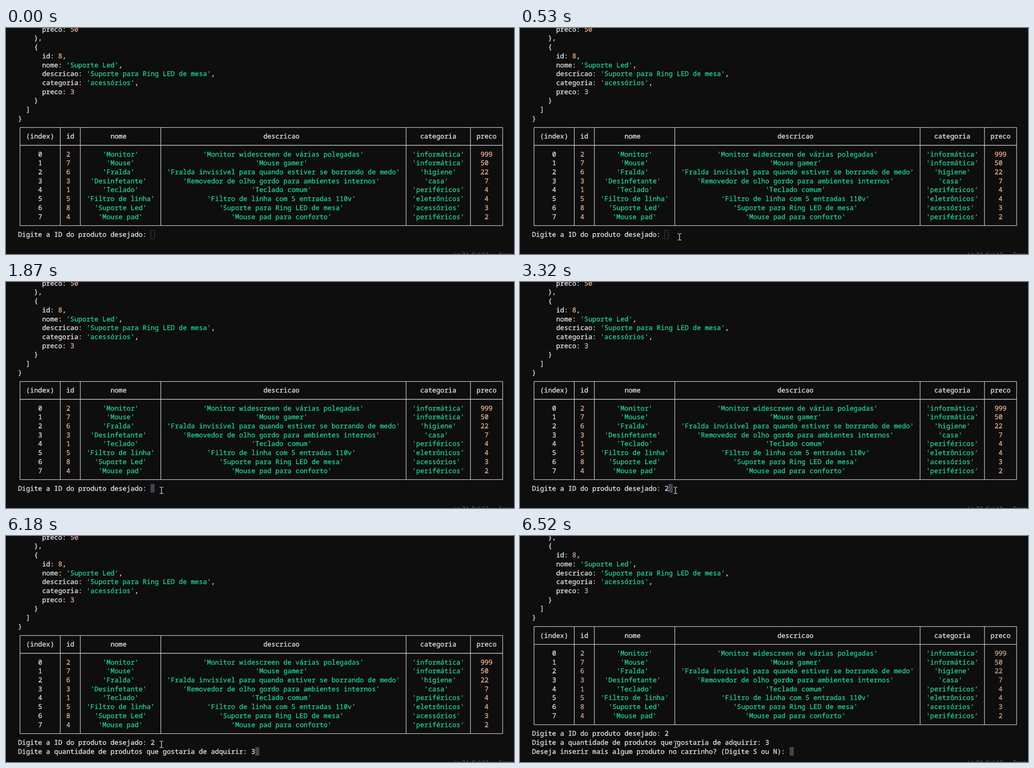
An HTML page with a canvas for the animation above (8 s loop, 1121 by 499 pixels).

```html
<!DOCTYPE html>
<html lang="pt">
<head>
<meta charset="utf-8">
<style>
  html, body { margin: 0; width: 100%; height: 100%; overflow: hidden; background: #0e0e0e; }
  canvas { display: block; }
</style>
</head>
<body>
<canvas id="stage" width="1121" height="499"></canvas>
<script>
const ctx = document.getElementById('stage').getContext('2d');
const LOOP = 8000;
const CELL = 8.875, ROW = 19.71, LEFT = 26.5, TOP = -7.3, ASCENT = 15;
const FONT = `${CELL / 0.6}px "Noto Sans Mono", monospace`;
const WHITE = '#dedede', GREEN = '#23cb8e', LINE = '#d0d0d0';

const listing = [
  ["      preco: ", '50'],
  ["    },"],
  ["    {"],
  ["      id: ", '8', ','],
  ["      nome: ", "'Suporte Led'", ','],
  ["      descricao: ", "'Suporte para Ring LED de mesa'", ','],
  ["      categoria: ", "'acessórios'", ','],
  ["      preco: ", '3'],
  ["    }"],
  ["  ]"],
  ["}"]
];

const borders = [0, 10, 15, 35, 96, 112, 120];
const header = ['(index)', 'id', 'nome', 'descricao', 'categoria', 'preco'];
const products = [
  [2, 'Monitor', 'Monitor widescreen de várias polegadas', 'informática', 999],
  [7, 'Mouse', 'Mouse gamer', 'informática', 50],
  [6, 'Fralda', 'Fralda invisível para quando estiver se borrando de medo', 'higiene', 22],
  [3, 'Desinfetante', 'Removedor de olho gordo para ambientes internos', 'casa', 7],
  [1, 'Teclado', 'Teclado comum', 'periféricos', 4],
  [5, 'Filtro de linha', 'Filtro de linha com 5 entradas 110v', 'eletrônicos', 4],
  [8, 'Suporte Led', 'Suporte para Ring LED de mesa', 'acessórios', 3],
  [4, 'Mouse pad', 'Mouse pad para conforto', 'periféricos', 2]
];

const askId = 'Digite a ID do produto desejado: ';
const askCount = 'Digite a quantidade de produtos que gostaria de adquirir: ';
const askMore = 'Deseja inserir mais algum produto no carrinho? (Digite S ou N): ';

// Pointer stops: time, x, y
const pointerPath = [
  [70, 848, 493], [136, 690, 486], [202, 545, 480], [267, 430, 474],
  [333, 350, 469], [399, 306, 465], [464, 332, 462], [530, 352, 461],
  [800, 357, 460], [930, 352, 460],
  [1460, 349, 460], [1550, 345, 460], [1630, 340, 460], [1720, 337, 460],
  [1870, 343, 460]
];

const colX = col => LEFT + col * CELL;
const rowY = row => TOP + row * ROW;

// A hairline outline gives the glyphs the terminal's heavier weight.
function put(text, col, row, color) {
  const x = colX(col), y = Math.round(rowY(row) + ASCENT);
  ctx.fillStyle = ctx.strokeStyle = color;
  ctx.lineWidth = 0.4;
  ctx.fillText(text, x, y);
  ctx.strokeText(text, x, y);
}

function putCell(text, i, row, color) {
  const room = borders[i + 1] - borders[i] - 1;
  put(text, borders[i] + 1 + Math.floor((room - text.length) / 2), row, color);
}

function drawListing(scroll, numColor) {
  listing.forEach((parts, row) => {
    let col = 0;
    parts.forEach((part, i) => {
      const value = part[0] === "'" ? GREEN : numColor;
      put(part, col, row - scroll, i === 1 ? value : WHITE);
      col += part.length;
    });
  });
}

function drawGrid(first) {
  const lineX = col => colX(col + 0.5);
  const lineY = row => rowY(row + 0.5) + 0.2;
  ctx.strokeStyle = LINE;
  ctx.lineWidth = 1.3;
  ctx.beginPath();
  for (const row of [first, first + 2, first + 11]) {
    ctx.moveTo(lineX(0), lineY(row));
    ctx.lineTo(lineX(120), lineY(row));
  }
  for (const col of borders) {
    ctx.moveTo(lineX(col), lineY(first));
    ctx.lineTo(lineX(col), lineY(first + 11));
  }
  ctx.stroke();
}

function drawTable(scroll, numColor) {
  const first = 11 - scroll;
  drawGrid(first);
  header.forEach((name, i) => putCell(name, i, first + 1, WHITE));
  products.forEach((product, n) => {
    const row = first + 3 + n;
    putCell(String(n), 0, row, WHITE);
    product.forEach((value, i) => {
      const isNum = typeof value === 'number';
      putCell(isNum ? String(value) : `'${value}'`, i + 1, row, isNum ? numColor : GREEN);
    });
  });
}

function drawBlock(col, row, color, hollow) {
  const x = Math.round(colX(col)), y = Math.round(rowY(row));
  if (hollow) {
    ctx.strokeStyle = color;
    ctx.lineWidth = 1;
    ctx.strokeRect(x + 0.5, y + 0.5, 8, 19);
  } else {
    ctx.fillStyle = color;
    ctx.fillRect(x, y, 9, 19);
  }
}

function drawPrompts(t, scroll) {
  const row = 23 - scroll;
  put(askId + (t >= 3320 ? '2' : ''), 0, row, WHITE);
  if (t >= 4380) put(askCount + (t >= 6180 ? '3' : ''), 0, row + 1, WHITE);
  if (t >= 6520) put(askMore, 0, row + 2, WHITE);

  const fill = '#434354';
  if (t < 800) drawBlock(askId.length, row, '#3a4842', true);
  else if (t < 3320) drawBlock(askId.length, row, fill);
  else if (t < 4380) drawBlock(askId.length + 1, row, fill);
  else if (t < 6180) drawBlock(askCount.length, row + 1, fill);
  else if (t < 6440) drawBlock(askCount.length + 1, row + 1, fill);
  else if (t < 6520) drawBlock(0, row + 2, '#484848');
  else drawBlock(askMore.length, row + 2, fill);
}

function drawPointer(t) {
  const stop = pointerPath.filter(p => p[0] <= t).pop();
  if (!stop) return;
  const [, x, y] = stop;
  ctx.fillStyle = '#e4e4e4';
  ctx.fillRect(x - 0.6, y - 6, 1.4, 13);
  for (const dy of [-7, 7]) {
    ctx.fillRect(x - 4, y + dy - 0.5, 3.5, 1.3);
    ctx.fillRect(x + 0.7, y + dy - 0.5, 3.5, 1.3);
  }
}

function drawStatus() {
  ctx.font = '13px "Open Sans", sans-serif';
  ctx.fillStyle = '#727272';
  ctx.fillText('Ln 74, Col 12', 988, 505);
  ctx.fillText('Espaços', 1088, 505);
}

function draw(t) {
  const scroll = t >= 6440 ? 1 : 0;
  const numColor = scroll ? '#cba38d' : '#e6ad8a';
  ctx.fillStyle = '#0e0e0e';
  ctx.fillRect(0, 0, 1121, 499);
  drawStatus();
  ctx.font = FONT;
  ctx.textRendering = 'geometricPrecision';
  ctx.lineJoin = 'round';
  drawListing(scroll, numColor);
  drawTable(scroll, numColor);
  drawPrompts(t, scroll);
  drawPointer(t);
}

const start = performance.now();
function tick() {
  draw((performance.now() - start) % LOOP);
  requestAnimationFrame(tick);
}
tick();
</script>
</body>
</html>
```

- **WHAT IS BEING ASKED**
If an entry holds an image, omit that image and print the remainder exactly as it stands.

- **YOUR SOLUTION**
An HTML page with a canvas for the animation above (8 s loop, 1121 by 499 pixels).

```html
<!DOCTYPE html>
<html lang="pt">
<head>
<meta charset="utf-8">
<style>
  html, body { margin: 0; width: 100%; height: 100%; overflow: hidden; background: #0e0e0e; }
  canvas { display: block; }
</style>
</head>
<body>
<canvas id="stage" width="1121" height="499"></canvas>
<script>
const ctx = document.getElementById('stage').getContext('2d');
const LOOP = 8000;
const CELL = 8.875, ROW = 19.71, LEFT = 26.5, TOP = -7.3, ASCENT = 15;
const FONT = `${CELL / 0.6}px "Noto Sans Mono", monospace`;
const WHITE = '#dedede', GREEN = '#23cb8e', LINE = '#d0d0d0';

const listing = [
  ["      preco: ", '50'],
  ["    },"],
  ["    {"],
  ["      id: ", '8', ','],
  ["      nome: ", "'Suporte Led'", ','],
  ["      descricao: ", "'Suporte para Ring LED de mesa'", ','],
  ["      categoria: ", "'acessórios'", ','],
  ["      preco: ", '3'],
  ["    }"],
  ["  ]"],
  ["}"]
];

const borders = [0, 10, 15, 35, 96, 112, 120];
const header = ['(index)', 'id', 'nome', 'descricao', 'categoria', 'preco'];
const products = [
  [2, 'Monitor', 'Monitor widescreen de várias polegadas', 'informática', 999],
  [7, 'Mouse', 'Mouse gamer', 'informática', 50],
  [6, 'Fralda', 'Fralda invisível para quando estiver se borrando de medo', 'higiene', 22],
  [3, 'Desinfetante', 'Removedor de olho gordo para ambientes internos', 'casa', 7],
  [1, 'Teclado', 'Teclado comum', 'periféricos', 4],
  [5, 'Filtro de linha', 'Filtro de linha com 5 entradas 110v', 'eletrônicos', 4],
  [8, 'Suporte Led', 'Suporte para Ring LED de mesa', 'acessórios', 3],
  [4, 'Mouse pad', 'Mouse pad para conforto', 'periféricos', 2]
];

const askId = 'Digite a ID do produto desejado: ';
const askCount = 'Digite a quantidade de produtos que gostaria de adquirir: ';
const askMore = 'Deseja inserir mais algum produto no carrinho? (Digite S ou N): ';

// Pointer stops: time, x, y
const pointerPath = [
  [70, 848, 493], [136, 690, 486], [202, 545, 480], [267, 430, 474],
  [333, 350, 469], [399, 306, 465], [464, 332, 462], [530, 352, 461],
  [800, 357, 460], [930, 352, 460],
  [1460, 349, 460], [1550, 345, 460], [1630, 340, 460], [1720, 337, 460],
  [1870, 343, 460]
];

const colX = col => LEFT + col * CELL;
const rowY = row => TOP + row * ROW;

// A hairline outline gives the glyphs the terminal's heavier weight.
function put(text, col, row, color) {
  const x = colX(col), y = Math.round(rowY(row) + ASCENT);
  ctx.fillStyle = ctx.strokeStyle = color;
  ctx.lineWidth = 0.4;
  ctx.fillText(text, x, y);
  ctx.strokeText(text, x, y);
}

function putCell(text, i, row, color) {
  const room = borders[i + 1] - borders[i] - 1;
  put(text, borders[i] + 1 + Math.floor((room - text.length) / 2), row, color);
}

function drawListing(scroll, numColor) {
  listing.forEach((parts, row) => {
    let col = 0;
    parts.forEach((part, i) => {
      const value = part[0] === "'" ? GREEN : numColor;
      put(part, col, row - scroll, i === 1 ? value : WHITE);
      col += part.length;
    });
  });
}

function drawGrid(first) {
  const lineX = col => colX(col + 0.5);
  const lineY = row => rowY(row + 0.5) + 0.2;
  ctx.strokeStyle = LINE;
  ctx.lineWidth = 1.3;
  ctx.beginPath();
  for (const row of [first, first + 2, first + 11]) {
    ctx.moveTo(lineX(0), lineY(row));
    ctx.lineTo(lineX(120), lineY(row));
  }
  for (const col of borders) {
    ctx.moveTo(lineX(col), lineY(first));
    ctx.lineTo(lineX(col), lineY(first + 11));
  }
  ctx.stroke();
}

function drawTable(scroll, numColor) {
  const first = 11 - scroll;
  drawGrid(first);
  header.forEach((name, i) => putCell(name, i, first + 1, WHITE));
  products.forEach((product, n) => {
    const row = first + 3 + n;
    putCell(String(n), 0, row, WHITE);
    product.forEach((value, i) => {
      const isNum = typeof value === 'number';
      putCell(isNum ? String(value) : `'${value}'`, i + 1, row, isNum ? numColor : GREEN);
    });
  });
}

function drawBlock(col, row, color, hollow) {
  const x = Math.round(colX(col)), y = Math.round(rowY(row));
  if (hollow) {
    ctx.strokeStyle = color;
    ctx.lineWidth = 1;
    ctx.strokeRect(x + 0.5, y + 0.5, 8, 19);
  } else {
    ctx.fillStyle = color;
    ctx.fillRect(x, y, 9, 19);
  }
}

function drawPrompts(t, scroll) {
  const row = 23 - scroll;
  put(askId + (t >= 3320 ? '2' : ''), 0, row, WHITE);
  if (t >= 4380) put(askCount + (t >= 6180 ? '3' : ''), 0, row + 1, WHITE);
  if (t >= 6520) put(askMore, 0, row + 2, WHITE);

  const fill = '#434354';
  if (t < 800) drawBlock(askId.length, row, '#3a4842', true);
  else if (t < 3320) drawBlock(askId.length, row, fill);
  else if (t < 4380) drawBlock(askId.length + 1, row, fill);
  else if (t < 6180) drawBlock(askCount.length, row + 1, fill);
  else if (t < 6440) drawBlock(askCount.length + 1, row + 1, fill);
  else if (t < 6520) drawBlock(0, row + 2, '#484848');
  else drawBlock(askMore.length, row + 2, fill);
}

function drawPointer(t) {
  const stop = pointerPath.filter(p => p[0] <= t).pop();
  if (!stop) return;
  const [, x, y] = stop;
  ctx.fillStyle = '#e4e4e4';
  ctx.fillRect(x - 0.6, y - 6, 1.4, 13);
  for (const dy of [-7, 7]) {
    ctx.fillRect(x - 4, y + dy - 0.5, 3.5, 1.3);
    ctx.fillRect(x + 0.7, y + dy - 0.5, 3.5, 1.3);
  }
}

function drawStatus() {
  ctx.font = '13px "Open Sans", sans-serif';
  ctx.fillStyle = '#727272';
  ctx.fillText('Ln 74, Col 12', 988, 505);
  ctx.fillText('Espaços', 1088, 505);
}

function draw(t) {
  const scroll = t >= 6440 ? 1 : 0;
  const numColor = scroll ? '#cba38d' : '#e6ad8a';
  ctx.fillStyle = '#0e0e0e';
  ctx.fillRect(0, 0, 1121, 499);
  drawStatus();
  ctx.font = FONT;
  ctx.textRendering = 'geometricPrecision';
  ctx.lineJoin = 'round';
  drawListing(scroll, numColor);
  drawTable(scroll, numColor);
  drawPrompts(t, scroll);
  drawPointer(t);
}

const start = performance.now();
function tick() {
  draw((performance.now() - start) % LOOP);
  requestAnimationFrame(tick);
}
tick();
</script>
</body>
</html>
```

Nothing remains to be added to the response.